WHAT THIS TASK INVOLVES →
The lines to return are the one containing "592Q620 562 650" and all that follow it in the entries below, duplicated exactly and nothing else.

SOURCE MATERIAL →
==*==
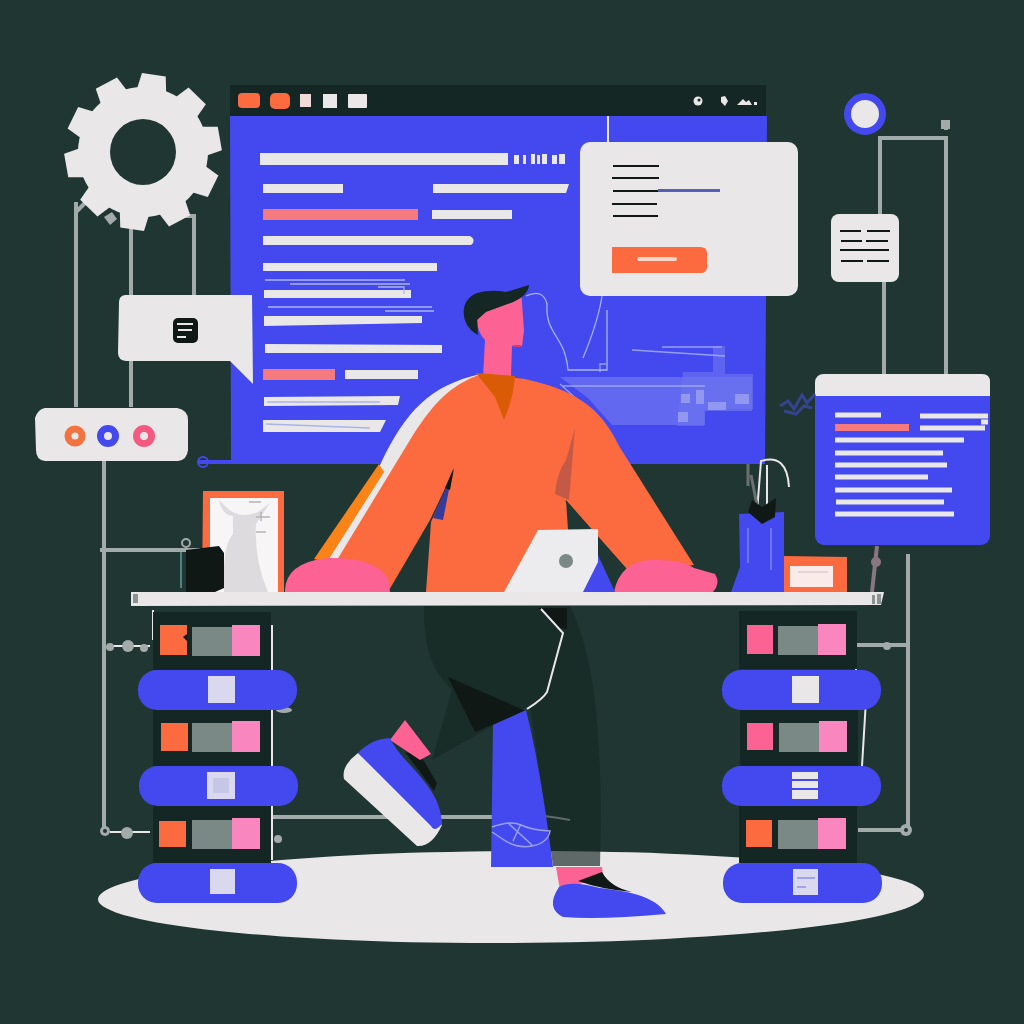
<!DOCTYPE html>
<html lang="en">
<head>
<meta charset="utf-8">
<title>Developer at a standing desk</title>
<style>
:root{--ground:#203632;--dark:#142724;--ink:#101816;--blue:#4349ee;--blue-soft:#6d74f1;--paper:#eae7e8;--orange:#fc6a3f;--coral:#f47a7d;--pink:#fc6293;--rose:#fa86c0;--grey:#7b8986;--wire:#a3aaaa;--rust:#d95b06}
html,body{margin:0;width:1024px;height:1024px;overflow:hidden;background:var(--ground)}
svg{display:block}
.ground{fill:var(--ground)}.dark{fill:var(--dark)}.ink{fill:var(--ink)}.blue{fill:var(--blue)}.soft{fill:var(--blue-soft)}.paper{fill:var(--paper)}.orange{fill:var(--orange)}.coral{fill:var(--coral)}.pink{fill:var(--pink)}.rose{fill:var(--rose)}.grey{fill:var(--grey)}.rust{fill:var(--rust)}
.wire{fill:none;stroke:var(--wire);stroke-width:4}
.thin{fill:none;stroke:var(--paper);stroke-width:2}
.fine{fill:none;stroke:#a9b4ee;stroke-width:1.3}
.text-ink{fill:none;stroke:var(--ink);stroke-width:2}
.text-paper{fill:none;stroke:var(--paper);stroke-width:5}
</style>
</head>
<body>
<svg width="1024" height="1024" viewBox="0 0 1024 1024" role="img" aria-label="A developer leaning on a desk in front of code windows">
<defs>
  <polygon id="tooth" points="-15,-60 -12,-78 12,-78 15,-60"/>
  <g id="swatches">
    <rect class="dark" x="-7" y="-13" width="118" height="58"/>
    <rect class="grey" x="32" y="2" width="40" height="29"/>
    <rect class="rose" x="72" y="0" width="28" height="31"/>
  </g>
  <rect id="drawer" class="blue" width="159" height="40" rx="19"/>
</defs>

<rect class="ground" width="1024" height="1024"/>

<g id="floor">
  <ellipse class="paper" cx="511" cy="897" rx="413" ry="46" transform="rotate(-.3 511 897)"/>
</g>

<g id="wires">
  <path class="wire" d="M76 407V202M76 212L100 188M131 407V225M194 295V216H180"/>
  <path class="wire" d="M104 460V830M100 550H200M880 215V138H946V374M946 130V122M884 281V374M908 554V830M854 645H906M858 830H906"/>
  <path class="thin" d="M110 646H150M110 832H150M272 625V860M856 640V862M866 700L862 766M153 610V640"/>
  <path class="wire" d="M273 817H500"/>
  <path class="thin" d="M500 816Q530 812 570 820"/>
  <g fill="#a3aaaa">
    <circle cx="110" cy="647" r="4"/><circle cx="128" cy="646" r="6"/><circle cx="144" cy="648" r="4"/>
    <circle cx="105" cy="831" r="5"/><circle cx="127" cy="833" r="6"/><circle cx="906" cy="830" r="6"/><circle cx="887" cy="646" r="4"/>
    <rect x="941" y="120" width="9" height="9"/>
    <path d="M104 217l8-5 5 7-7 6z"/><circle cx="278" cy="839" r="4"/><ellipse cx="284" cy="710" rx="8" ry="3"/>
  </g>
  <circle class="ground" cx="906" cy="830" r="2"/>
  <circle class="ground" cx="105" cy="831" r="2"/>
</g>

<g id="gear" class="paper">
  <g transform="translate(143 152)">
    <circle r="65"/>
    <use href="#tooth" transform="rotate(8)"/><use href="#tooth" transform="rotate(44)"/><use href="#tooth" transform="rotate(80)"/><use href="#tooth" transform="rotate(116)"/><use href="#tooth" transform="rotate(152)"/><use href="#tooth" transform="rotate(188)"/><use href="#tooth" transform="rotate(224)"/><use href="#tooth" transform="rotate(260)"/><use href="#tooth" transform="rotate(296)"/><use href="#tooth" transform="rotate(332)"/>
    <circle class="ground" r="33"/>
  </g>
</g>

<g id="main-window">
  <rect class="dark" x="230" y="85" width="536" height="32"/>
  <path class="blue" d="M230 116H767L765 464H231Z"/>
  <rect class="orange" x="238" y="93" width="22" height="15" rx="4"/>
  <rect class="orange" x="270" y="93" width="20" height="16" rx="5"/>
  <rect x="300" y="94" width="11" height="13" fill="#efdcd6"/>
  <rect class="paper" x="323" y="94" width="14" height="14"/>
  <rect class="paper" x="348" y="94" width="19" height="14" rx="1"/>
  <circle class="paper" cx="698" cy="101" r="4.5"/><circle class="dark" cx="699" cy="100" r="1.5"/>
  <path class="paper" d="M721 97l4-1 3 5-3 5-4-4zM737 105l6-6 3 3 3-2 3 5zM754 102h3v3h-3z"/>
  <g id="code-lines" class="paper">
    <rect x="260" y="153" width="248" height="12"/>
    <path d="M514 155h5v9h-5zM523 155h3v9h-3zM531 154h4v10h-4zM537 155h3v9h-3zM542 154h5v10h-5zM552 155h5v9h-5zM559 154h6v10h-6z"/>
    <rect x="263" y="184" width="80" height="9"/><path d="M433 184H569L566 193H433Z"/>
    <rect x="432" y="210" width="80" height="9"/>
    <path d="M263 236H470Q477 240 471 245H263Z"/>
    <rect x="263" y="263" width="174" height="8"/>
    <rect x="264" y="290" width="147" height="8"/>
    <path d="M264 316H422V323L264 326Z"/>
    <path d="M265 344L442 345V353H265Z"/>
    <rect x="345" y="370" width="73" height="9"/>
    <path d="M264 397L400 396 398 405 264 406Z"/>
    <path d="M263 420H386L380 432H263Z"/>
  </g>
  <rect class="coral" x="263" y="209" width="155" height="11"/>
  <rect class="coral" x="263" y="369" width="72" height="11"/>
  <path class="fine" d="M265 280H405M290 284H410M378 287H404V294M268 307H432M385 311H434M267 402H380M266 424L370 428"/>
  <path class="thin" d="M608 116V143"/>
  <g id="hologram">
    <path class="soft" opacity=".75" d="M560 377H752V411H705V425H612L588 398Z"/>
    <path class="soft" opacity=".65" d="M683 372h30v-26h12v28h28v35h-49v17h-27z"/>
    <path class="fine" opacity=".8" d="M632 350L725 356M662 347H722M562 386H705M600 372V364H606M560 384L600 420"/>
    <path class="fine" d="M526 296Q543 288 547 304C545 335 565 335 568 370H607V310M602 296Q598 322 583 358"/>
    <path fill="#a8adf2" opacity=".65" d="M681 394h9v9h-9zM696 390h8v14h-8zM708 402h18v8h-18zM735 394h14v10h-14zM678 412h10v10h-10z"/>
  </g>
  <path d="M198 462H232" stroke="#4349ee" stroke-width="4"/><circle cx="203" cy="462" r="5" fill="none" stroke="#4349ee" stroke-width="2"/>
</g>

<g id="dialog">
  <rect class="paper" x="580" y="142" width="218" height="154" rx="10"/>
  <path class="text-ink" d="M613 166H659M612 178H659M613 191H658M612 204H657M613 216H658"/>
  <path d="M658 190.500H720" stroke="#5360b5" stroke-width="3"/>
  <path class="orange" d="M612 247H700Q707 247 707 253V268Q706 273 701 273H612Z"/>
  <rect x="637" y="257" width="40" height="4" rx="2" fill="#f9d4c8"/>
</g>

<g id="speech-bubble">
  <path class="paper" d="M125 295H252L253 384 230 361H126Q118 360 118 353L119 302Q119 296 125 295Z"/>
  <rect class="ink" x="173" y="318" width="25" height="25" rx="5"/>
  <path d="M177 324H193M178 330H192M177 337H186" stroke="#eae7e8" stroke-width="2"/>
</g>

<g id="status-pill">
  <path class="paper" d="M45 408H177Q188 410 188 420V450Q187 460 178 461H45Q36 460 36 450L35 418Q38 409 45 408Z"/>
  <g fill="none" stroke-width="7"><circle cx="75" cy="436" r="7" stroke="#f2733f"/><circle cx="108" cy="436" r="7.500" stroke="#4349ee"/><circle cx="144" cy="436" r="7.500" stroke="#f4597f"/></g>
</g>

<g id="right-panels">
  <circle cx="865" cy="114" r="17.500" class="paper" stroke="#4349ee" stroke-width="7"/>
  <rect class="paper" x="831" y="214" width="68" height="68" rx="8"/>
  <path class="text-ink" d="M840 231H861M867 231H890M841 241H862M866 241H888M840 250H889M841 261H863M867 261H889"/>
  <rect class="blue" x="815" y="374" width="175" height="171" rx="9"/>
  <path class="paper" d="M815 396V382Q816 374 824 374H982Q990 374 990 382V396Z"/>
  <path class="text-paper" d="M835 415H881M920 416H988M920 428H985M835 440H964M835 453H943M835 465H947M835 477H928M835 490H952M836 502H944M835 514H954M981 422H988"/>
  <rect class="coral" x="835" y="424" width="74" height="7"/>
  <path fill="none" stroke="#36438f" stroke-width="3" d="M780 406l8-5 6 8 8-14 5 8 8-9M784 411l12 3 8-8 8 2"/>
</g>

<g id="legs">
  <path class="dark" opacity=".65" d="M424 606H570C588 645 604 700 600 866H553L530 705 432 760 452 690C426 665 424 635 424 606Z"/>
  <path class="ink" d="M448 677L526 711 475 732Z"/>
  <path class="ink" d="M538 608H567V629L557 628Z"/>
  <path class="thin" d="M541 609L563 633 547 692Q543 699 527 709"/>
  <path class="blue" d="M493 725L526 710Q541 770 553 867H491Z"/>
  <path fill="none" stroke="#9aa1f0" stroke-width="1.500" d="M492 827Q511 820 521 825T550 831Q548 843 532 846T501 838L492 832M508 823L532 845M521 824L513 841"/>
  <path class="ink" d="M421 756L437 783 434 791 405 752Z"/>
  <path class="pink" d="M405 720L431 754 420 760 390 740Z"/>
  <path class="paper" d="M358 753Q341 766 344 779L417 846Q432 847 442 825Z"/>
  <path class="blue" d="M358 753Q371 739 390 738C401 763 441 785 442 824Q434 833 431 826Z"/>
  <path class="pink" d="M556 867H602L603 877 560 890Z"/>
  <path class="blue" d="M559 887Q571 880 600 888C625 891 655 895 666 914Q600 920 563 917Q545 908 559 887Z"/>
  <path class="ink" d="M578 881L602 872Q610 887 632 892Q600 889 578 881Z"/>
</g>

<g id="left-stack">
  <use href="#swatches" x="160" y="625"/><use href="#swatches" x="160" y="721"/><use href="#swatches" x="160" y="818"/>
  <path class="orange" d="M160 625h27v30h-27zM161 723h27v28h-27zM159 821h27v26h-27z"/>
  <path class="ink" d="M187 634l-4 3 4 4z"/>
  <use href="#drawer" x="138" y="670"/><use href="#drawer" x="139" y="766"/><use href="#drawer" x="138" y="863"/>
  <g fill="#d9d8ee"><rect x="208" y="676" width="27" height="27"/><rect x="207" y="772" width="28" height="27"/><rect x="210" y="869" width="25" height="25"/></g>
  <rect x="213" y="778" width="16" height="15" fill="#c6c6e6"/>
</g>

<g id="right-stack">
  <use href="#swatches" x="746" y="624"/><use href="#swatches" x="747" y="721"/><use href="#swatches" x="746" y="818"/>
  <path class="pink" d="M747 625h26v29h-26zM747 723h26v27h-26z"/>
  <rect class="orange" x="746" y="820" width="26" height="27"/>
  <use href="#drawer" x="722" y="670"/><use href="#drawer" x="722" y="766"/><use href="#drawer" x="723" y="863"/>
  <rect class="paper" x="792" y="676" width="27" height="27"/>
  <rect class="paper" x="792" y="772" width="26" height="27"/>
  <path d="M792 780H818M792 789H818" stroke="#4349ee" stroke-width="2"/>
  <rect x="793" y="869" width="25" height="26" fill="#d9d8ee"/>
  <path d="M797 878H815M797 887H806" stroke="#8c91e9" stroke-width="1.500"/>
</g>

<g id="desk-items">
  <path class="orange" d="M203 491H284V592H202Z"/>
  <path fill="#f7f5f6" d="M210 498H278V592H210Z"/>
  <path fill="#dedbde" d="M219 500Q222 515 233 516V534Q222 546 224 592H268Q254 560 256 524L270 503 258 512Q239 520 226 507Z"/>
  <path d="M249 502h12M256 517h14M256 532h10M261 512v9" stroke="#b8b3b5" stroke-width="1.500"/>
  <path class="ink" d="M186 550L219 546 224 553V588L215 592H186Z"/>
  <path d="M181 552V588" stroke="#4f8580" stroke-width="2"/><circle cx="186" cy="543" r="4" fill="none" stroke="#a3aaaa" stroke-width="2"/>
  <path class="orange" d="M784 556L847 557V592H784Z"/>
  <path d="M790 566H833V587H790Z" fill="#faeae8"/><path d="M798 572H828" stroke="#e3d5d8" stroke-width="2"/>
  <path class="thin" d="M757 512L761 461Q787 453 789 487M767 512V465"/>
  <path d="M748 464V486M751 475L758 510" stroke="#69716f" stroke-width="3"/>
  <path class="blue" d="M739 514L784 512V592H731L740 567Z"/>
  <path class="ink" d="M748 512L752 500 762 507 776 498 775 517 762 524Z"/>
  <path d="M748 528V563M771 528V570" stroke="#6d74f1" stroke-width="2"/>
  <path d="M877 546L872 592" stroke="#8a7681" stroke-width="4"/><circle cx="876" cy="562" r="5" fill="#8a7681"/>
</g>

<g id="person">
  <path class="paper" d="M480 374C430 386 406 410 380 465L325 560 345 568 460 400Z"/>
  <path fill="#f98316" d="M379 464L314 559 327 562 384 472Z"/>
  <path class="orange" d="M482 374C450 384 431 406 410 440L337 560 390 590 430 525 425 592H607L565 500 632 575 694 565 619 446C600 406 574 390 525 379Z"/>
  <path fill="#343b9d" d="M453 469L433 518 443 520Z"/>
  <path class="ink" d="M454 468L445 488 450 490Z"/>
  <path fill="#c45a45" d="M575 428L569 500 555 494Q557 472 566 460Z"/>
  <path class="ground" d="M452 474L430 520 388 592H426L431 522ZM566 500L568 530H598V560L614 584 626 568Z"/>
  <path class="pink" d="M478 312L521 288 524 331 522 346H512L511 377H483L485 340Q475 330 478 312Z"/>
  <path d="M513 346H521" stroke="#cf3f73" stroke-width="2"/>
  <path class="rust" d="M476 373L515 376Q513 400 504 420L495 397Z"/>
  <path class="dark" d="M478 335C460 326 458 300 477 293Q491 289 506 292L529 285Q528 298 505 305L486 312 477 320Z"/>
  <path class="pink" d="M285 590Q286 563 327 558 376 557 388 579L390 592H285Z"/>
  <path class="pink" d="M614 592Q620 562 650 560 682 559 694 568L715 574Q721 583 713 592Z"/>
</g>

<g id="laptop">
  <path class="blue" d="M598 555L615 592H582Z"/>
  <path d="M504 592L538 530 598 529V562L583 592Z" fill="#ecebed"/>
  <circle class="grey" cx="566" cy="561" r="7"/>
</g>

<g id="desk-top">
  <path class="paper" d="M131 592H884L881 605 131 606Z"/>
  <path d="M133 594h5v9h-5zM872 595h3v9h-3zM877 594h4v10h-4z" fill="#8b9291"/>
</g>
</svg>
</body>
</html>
==*==
ANSWER BOX →
  <path class="pink" d="M614 592Q620 562 650 560 682 559 694 568L715 574Q721 583 713 592Z"/>
</g>

<g id="laptop">
  <path class="blue" d="M598 555L615 592H582Z"/>
  <path d="M504 592L538 530 598 529V562L583 592Z" fill="#ecebed"/>
  <circle class="grey" cx="566" cy="561" r="7"/>
</g>

<g id="desk-top">
  <path class="paper" d="M131 592H884L881 605 131 606Z"/>
  <path d="M133 594h5v9h-5zM872 595h3v9h-3zM877 594h4v10h-4z" fill="#8b9291"/>
</g>
</svg>
</body>
</html>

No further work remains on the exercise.